They confirmed that they will continue their resistance against the Israeli occupation of Palestinian land.

Meanwhile, the Tulkarem branch of the Al-Aqsa Martyrs Brigades, associated with Fatah, last Saturday announced the formation of a new group of activists tasked with observing and pursuing collaborators with the Israeli occupation.

The Brigades leader Muhammad Shihadah, alias Abu-Firas, said that the new group was made up of about ten members from Tulkarem, carrying firearms and mobile phones, and other members working undercover.

The undercover unit is tasked with collecting information to help the group expose collaborators.

A few heavily armed group members have been seen patrolling the streets of Tulkarem refugee camp, vowing to severely punish agents and collaborators with the occupation.

Sami Abu-Zuhri, the Hamas Movement spokesman, on Saturday asserted that his Movement would naturally lead any national unity government, being the majority in the current PLC (Palestinian Legislative Council), and would not allow any corrupt element in the new cabinet line-up.

Abu-Zuhri affirmed that consultations would cover all parliamentary blocs and political forces, explaining that the national unity government would serve as an impetus for boosting national unity in face of foreign challenges and in breaking the siege laid to the Palestinian people.

The distribution of cabinet portfolios would be open for negotiations and dialogue but on the basis that Hamas is the leader due to its parliamentary majority, he elaborated.

The spokesman underlined that Hamas had no veto on any certain figure, but pointed out that Hamas would only accept those known for their ‘competence and integrity’.
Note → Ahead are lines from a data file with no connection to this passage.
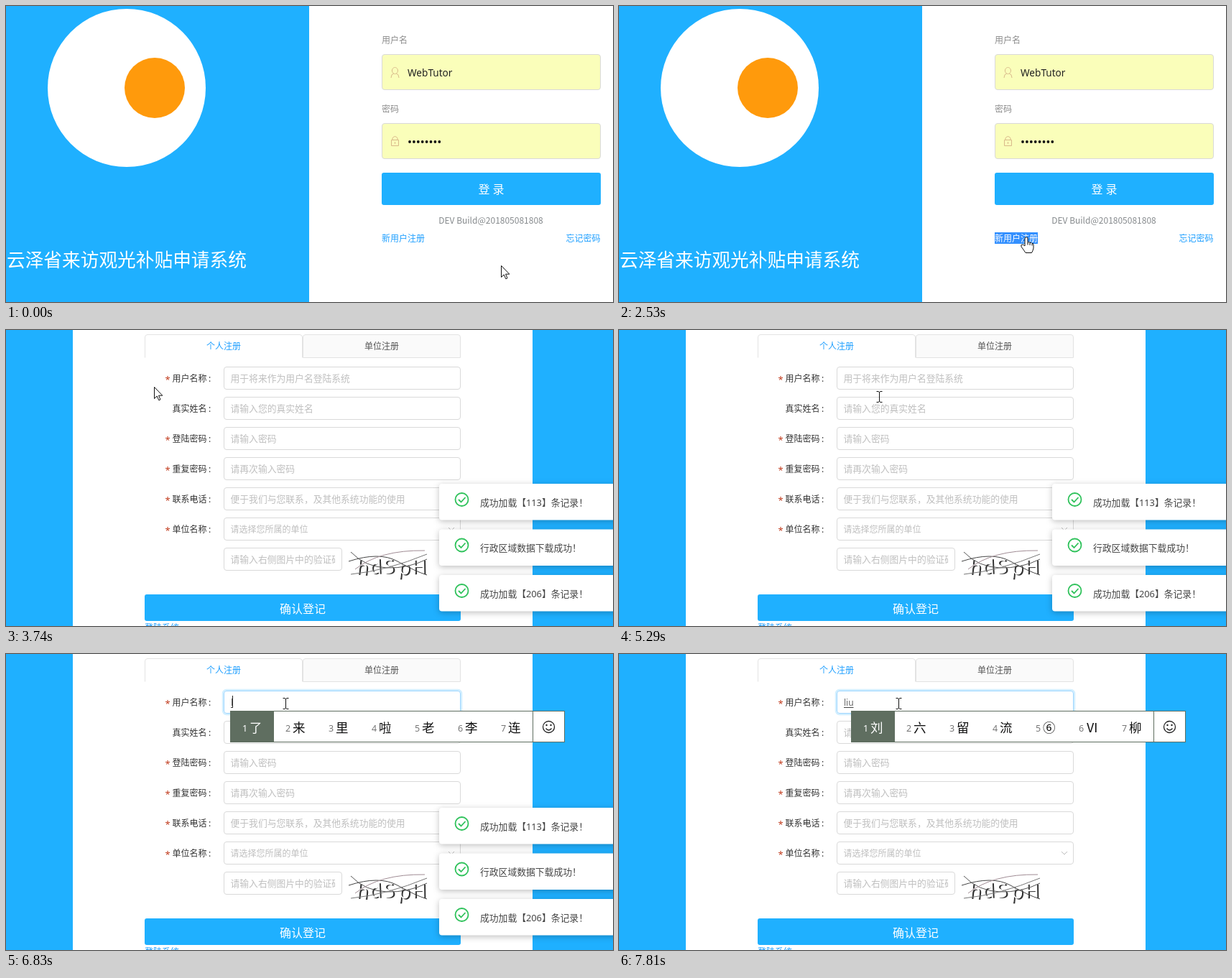
An HTML page for the animation above (8000 ms loop, 845 px wide and 412 px high).

```html
<!DOCTYPE html>
<html lang="zh-CN">
<head>
<meta charset="utf-8">
<style>
html, body { margin: 0; width: 100%; height: 100%; overflow: hidden; background: #fff; }
svg { display: block; }
#stage { width: 845px; height: 412px; }
text { font-family: "Noto Sans", "Noto Sans CJK SC", "Noto Sans CJK", sans-serif; white-space: pre; }
.narrow { font-family: "Noto Sans CJK SC", "Noto Sans CJK", sans-serif; }
</style>
</head>
<body>
<svg id="stage" viewBox="0 0 845 412">
  <g id="login"></g>
  <g id="register"></g>
  <g id="toasts"></g>
  <g id="ime"></g>
  <path id="cursor" stroke="#111" stroke-linejoin="round"/>
</svg>
<script>
const LOOP = 8000, BLUE = '#1fb0ff', LINK = '#1e9fff', HINT = '#bfbfbf', YELLOW = '#fafeba';
const ROW = 42;
const $ = id => document.getElementById(id);
const clamp = v => Math.max(0, Math.min(1, v));
const repeat = (n, make) => Array.from({ length: n }, (_, i) => make(i)).join('');

const text = (x, cy, size, fill, str, more = '') =>
  `<text x="${x}" y="${cy + size * .38}" font-size="${size}" fill="${fill}" ${more}>${str}</text>`;
const rect = (x, y, w, h, fill, more = '') =>
  `<rect x="${x}" y="${y}" width="${w}" height="${h}" fill="${fill}" ${more}/>`;
const box = (x, y, w, h, fill = '#fff', more = '') =>
  rect(x + .5, y + .5, w - 1, h - 1, fill, `rx="3.5" stroke="#d9d9d9" ${more}`);
const circle = (x, y, r, fill, more = '') =>
  `<circle cx="${x}" cy="${y}" r="${r}" fill="${fill}" ${more}/>`;
const line = (d, stroke, width = 1, fill = 'none') =>
  `<path d="${d}" fill="${fill}" stroke="${stroke}" stroke-width="${width}"/>`;
const MIDDLE = 'text-anchor="middle"';

// Login page
$('login').innerHTML =
  rect(0, 0, 845, 412, '#fff') + rect(0, 0, 422, 412, BLUE) +
  circle(168, 114, 110, '#fff') + circle(207, 114, 42, '#ff9a0c') +
  text(1, 353, 25.7, '#fff', '云泽省来访观光补贴申请系统') +
  text(523, 47.5, 12, '#8c8c8c', '用户名') +
  box(523, 67, 305, 50, YELLOW) +
  line('M541.5 85.5a4 4.5 0 1 1-.1 0M536 100q0-5 4-6.5M547 100q0-5-4-6.5', '#d9b98a') +
  text(559, 93, 13.6, '#222', 'WebTutor') +
  text(523, 143.5, 12, '#8c8c8c', '密码') +
  box(523, 163, 305, 50, YELLOW) +
  line('M536.500 186.500h10v8h-10zM538 186v-2q3.500-5 7 0v2M541.500 189v3', '#d9b98a') +
  repeat(8, i => circle(562 + i * 5.9, 189, 1.9, '#111')) +
  rect(523, 232, 305, 45, BLUE, 'id="enter" rx="3"') +
  text(675.5, 254.5, 16, '#fff', '登 录', MIDDLE) +
  text(675, 298.5, 12, '#85898c', 'DEV Build@201805081808', `${MIDDLE} class="narrow"`) +
  text(523, 323.5, 12, LINK, '新用户注册') +
  text(779.5, 323.5, 12, LINK, '忘记密码') +
  '<g id="selection">' + rect(523, 315, 60, 16, '#3390ff') +
  text(523, 323.5, 12, '#fff', '新用户注册') + '</g>';

// Registration page
const fields = [
  ['用户名称', '用于将来作为用户名登陆系统'],
  ['真实姓名', '请输入您的真实姓名', 'optional'],
  ['登陆密码', '请输入密码'],
  ['重复密码', '请再次输入密码'],
  ['联系电话', '便于我们与您联系，及其他系统功能的使用'],
  ['单位名称', '请选择您所属的单位'],
];
const form = fields.map(([label, hint, optional], i) => {
  const cy = 67.5 + i * ROW;
  return (optional ? '' : text(221.5, cy + 2, 13, '#c0391b', '*')) +
    text(231.5, cy, 12, '#333', label) + text(282, cy, 12, '#333', ':') +
    box(303, cy - 16.5, 330, 32, '#fff', `id="field${i}"`) +
    text(312.5, cy, i === 5 ? 12 : 12.8, HINT, hint, `id="hint${i}"`);
}).join('');

const letters = (shift, fill) => [...'hdSpH'].map((letter, i) => {
  const x = 487 + i * 19.5;
  return text(x + shift, 329 + shift / 2, 27, fill, letter, `transform="rotate(${6 * Math.cos(i * 2)} ${x} 338)"`);
}).join('');
const captcha = letters(2, '#333') + letters(0, '#fff') +
  line('M480 309Q500 330 530 331T586 319', '#555') +
  line('M477 322Q520 308 545 322T586 341', '#444') +
  line('M486 333Q520 306 583 307', '#a08c94') +
  line('M480 340Q530 335 586 312', '#777');

const tab = (x, fill, end) =>
  line(`M${x + .5} 38.5V10q0-3.500 3.500-3.500h212q3.500 0 3.500 3.500V38.500${end}`, '#e3e3e3', 1, fill);

$('register').innerHTML =
  rect(0, 0, 845, 412, BLUE) + rect(93, 0, 640, 412, '#fff') +
  tab(193, '#fff', '') + tab(413, '#fafafa', 'z') +
  text(303, 22.5, 12, LINK, '个人注册', MIDDLE) +
  text(523, 22.5, 12, '#555', '单位注册', MIDDLE) +
  rect(302, 50, 332, 34, 'none', `id="glow" rx="5" stroke="${BLUE}" stroke-width="2.5"`) +
  form + line('M616 275l4 4 4-4', '#bbb') +
  box(303, 303, 165, 32) +
  '<svg x="303" y="303" width="155" height="32" overflow="hidden">' +
  text(9.5, 16.5, 12.8, HINT, '请输入右侧图片中的验证码') + '</svg>' + captcha +
  rect(193, 368, 440, 37, BLUE, 'rx="3"') +
  text(413, 387.5, 16, '#fff', '确认登记', `${MIDDLE} font-weight="500"`) +
  text(193, 414.5, 12, LINK, '登陆系统');

// Notifications
const notes = ['成功加载【113】条记录！', '行政区域数据下载成功！', '成功加载【206】条记录！'];
$('toasts').innerHTML = notes.map(note =>
  '<g>' + rect(603, 0, 260, 50.5, '#fff', 'rx="4" style="filter:drop-shadow(0 2px 4px rgba(0,0,0,.25))"') +
  circle(634.5, 22, 9, 'none', 'stroke="#2fc25b" stroke-width="1.8"') +
  line('M630 22l3.500 3.500 6-6.500', '#2fc25b', 1.8) +
  text(660, 26, 12.8, '#444', note) + '</g>').join('');
const toasts = [...$('toasts').children];

// Input method
const FOCUS = 5740, BLINK = 545;
const entries = [
  { time: FOCUS, typed: '' },
  { time: 6830, typed: 'l', words: '了来里啦老李连' },
  { time: 7050, typed: 'li', words: '里李力离利理丽' },
  { time: 7150, typed: 'liu', words: '刘六留流⑥Ⅵ柳' },
];
const pen = document.createElement('canvas').getContext('2d');

function candidates(x, words) {
  const face = x + 443.5;
  return rect(x + .5, 79.5, 465, 43, '#fff', 'stroke="#5f6e60"') + rect(x, 79, 61, 44, '#5f6e60') +
    line(`M${x + 421.5} 79V123`, '#5f6e60') +
    [...words].map((word, i) =>
      text(x + 17 + i * 60, 103.5, 12.5, i ? '#777' : '#fff', i + 1) +
      text(x + 27 + i * 60, 102, 17.5, i ? '#111' : '#fff', word)).join('') +
    circle(face, 101.5, 8, 'none', 'stroke="#222" stroke-width="1.3"') +
    line(`M${face - 4} 103.500q4 5 8 0`, '#222', 1.3) +
    circle(face - 3, 99, 1.2, '#222') + circle(face + 3, 99, 1.2, '#222');
}

function inputMarkup({ time, typed, words }, now) {
  pen.font = '12px "Noto Sans", sans-serif';
  const caret = Math.floor(312.5 + pen.measureText(typed).width) + .5;
  const lit = Math.floor((now - time) / BLINK) % 2 === 0;
  return (lit ? line(`M${caret} 58V75`, '#222') : '') +
    (typed && text(313, 67.5, 12, '#666', typed) + line(`M313 74.500H${caret}`, '#444') +
      candidates(Math.round(caret - 4), words));
}

// Pointer: each run samples an eased path through a few key points
const steps = [];
function run(start, end, count, ...keys) {
  for (let i = 0; i < count; i++) {
    const u = i / (count - 1);
    const along = (1 - Math.cos(Math.PI * u)) / 2 * (keys.length - 1);
    const k = Math.min(Math.floor(along), keys.length - 2), f = along - k;
    const [x, y] = keys[k].map((v, axis) => Math.round(v + (keys[k + 1][axis] - v) * f));
    steps.push({ t: start + (end - start) * u, x, y });
  }
}
run(0, 890, 9, [689, 361], [600, 250], [490, 320]);
run(1010, 1760, 8, [497, 330], [635, 366], [502, 328]);
run(2190, 2530, 4, [512, 340], [567, 321]);
run(2960, 3740, 8, [570, 321], [206, 79]);
run(3860, 4610, 8, [210, 80], [320, 16], [460, 338]);
run(4730, 5290, 6, [497, 282], [375, 54], [362, 93]);
run(5400, 5740, 4, [362, 97], [389, 69]);

const shapes = {
  arrow: 'M.5.5V16.500L4.200 13 6.800 18.800 9 17.800 6.500 12.200H11.800Z',
  hand: 'M-2 13V2Q0-1 2 2V8.500Q4 6.500 5 8.500Q7 7.500 8 9.500Q10 8.500 10 11.500V16Q9.500 19 7.500 22.500H-1Q-4 18-7 14Q-8 11-5.500 11Q-4 11-2 13ZM2 8.500V11.500M5 9V12M8 10V12.500',
  beam: 'M-3.500-7.500H-1L.5-6.500 2-7.500H4.500M.5-6.500V6.500M-3.500 7.500H-1L.5 6.500 2 7.500H4.500',
};
const inside = (p, x, y, w, h) => p.x >= x && p.x < x + w && p.y >= y && p.y < y + h;
const onEnter = p => inside(p, 523, 232, 305, 45);

function pointerShape(p) {
  if (p.t < 2960) return onEnter(p) || inside(p, 523, 315, 60, 16) ? 'hand' : 'arrow';
  if (inside(p, 477, 303, 110, 42) || inside(p, 303, 261, 330, 32)) return 'hand';
  const onField = inside(p, 303, 51, 330, 200) || inside(p, 303, 303, 165, 32);
  return onField && (p.y - 51) % ROW < 32 ? 'beam' : 'arrow';
}

const show = (el, on) => el.style.display = on ? '' : 'none';
const set = (el, attrs) => Object.entries(attrs).forEach(([name, value]) => el.setAttribute(name, value));

function draw(now) {
  const pointer = steps.filter(s => s.t <= now).pop();
  const entry = entries.filter(e => e.time <= now).pop();
  const registering = now >= 2960;

  show($('login'), !registering);
  show($('register'), registering);
  show($('toasts'), registering);
  set($('enter'), { fill: onEnter(pointer) ? '#4cc0ff' : BLUE });
  show($('selection'), now > 1650);

  set($('glow'), { opacity: .2 * clamp((now - FOCUS) / 300) });
  set($('field0'), { stroke: entry ? '#9fd6ff' : '#d9d9d9' });
  show($('hint0'), !entry?.typed);
  $('ime').innerHTML = entry ? inputMarkup(entry, now) : '';

  toasts.forEach((toast, i) => {
    const shown = clamp((now - 3130 - i * 110) / 300);
    set(toast, {
      transform: `translate(${250 * (1 - shown) ** 2} ${214 + i * 63.5})`,
      opacity: shown * clamp(1 - (now - 7500) / 300),
    });
  });

  const kind = pointerShape(pointer);
  set($('cursor'), {
    d: shapes[kind],
    fill: kind === 'beam' ? 'none' : '#fff',
    transform: `translate(${pointer.x} ${pointer.y})`,
  });
}

function tick() {
  draw(performance.now() % LOOP);
  requestAnimationFrame(tick);
}
tick();
</script>
</body>
</html>
```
He did not pinpoint a fixed date for declaring the new government, adding that it was left to negotiations.

Abu-Zuhri said that Hamas would thus be the first movement worldwide winning a majority but allowing other forces to take part in the government.

Also on Saturday, Fatah leaders gave President Abbas the go-ahead to form a national unity government with Hamas.

At the end of a meeting of the Fatah central committee in the Jordanian capital, Amman, Nabil Sha’th, a close Abbas aide, said the formation of the new government would not be subject to any conditions or demands on Israel.

Sha’th and other members had been critical of Hamas’s condition that Israel first release Palestinian political detainees.

Ismail Haniya, the Palestinian prime minister and senior member of Hamas, denied that either his Islamist party or Fatah were beholden to conditions. 

Haniya said: ‘We are still at the beginning of holding negotiations. Neither Hamas nor Fatah has conditions. All sides support the idea of forming a national unity government.’

Fatah’s central committee member Abbas Zaki welcomed Haniya’s announcement.

Zaki said: ‘We, and all Palestinian forces, want the so-called Hamas-Fatah conflict to end in a unified Palestinian stance.

‘We want to convince the world that we deserve to live and establish our state, while Israel, which continues launching attacks, would not find any Palestinian contradiction to take advantage of.’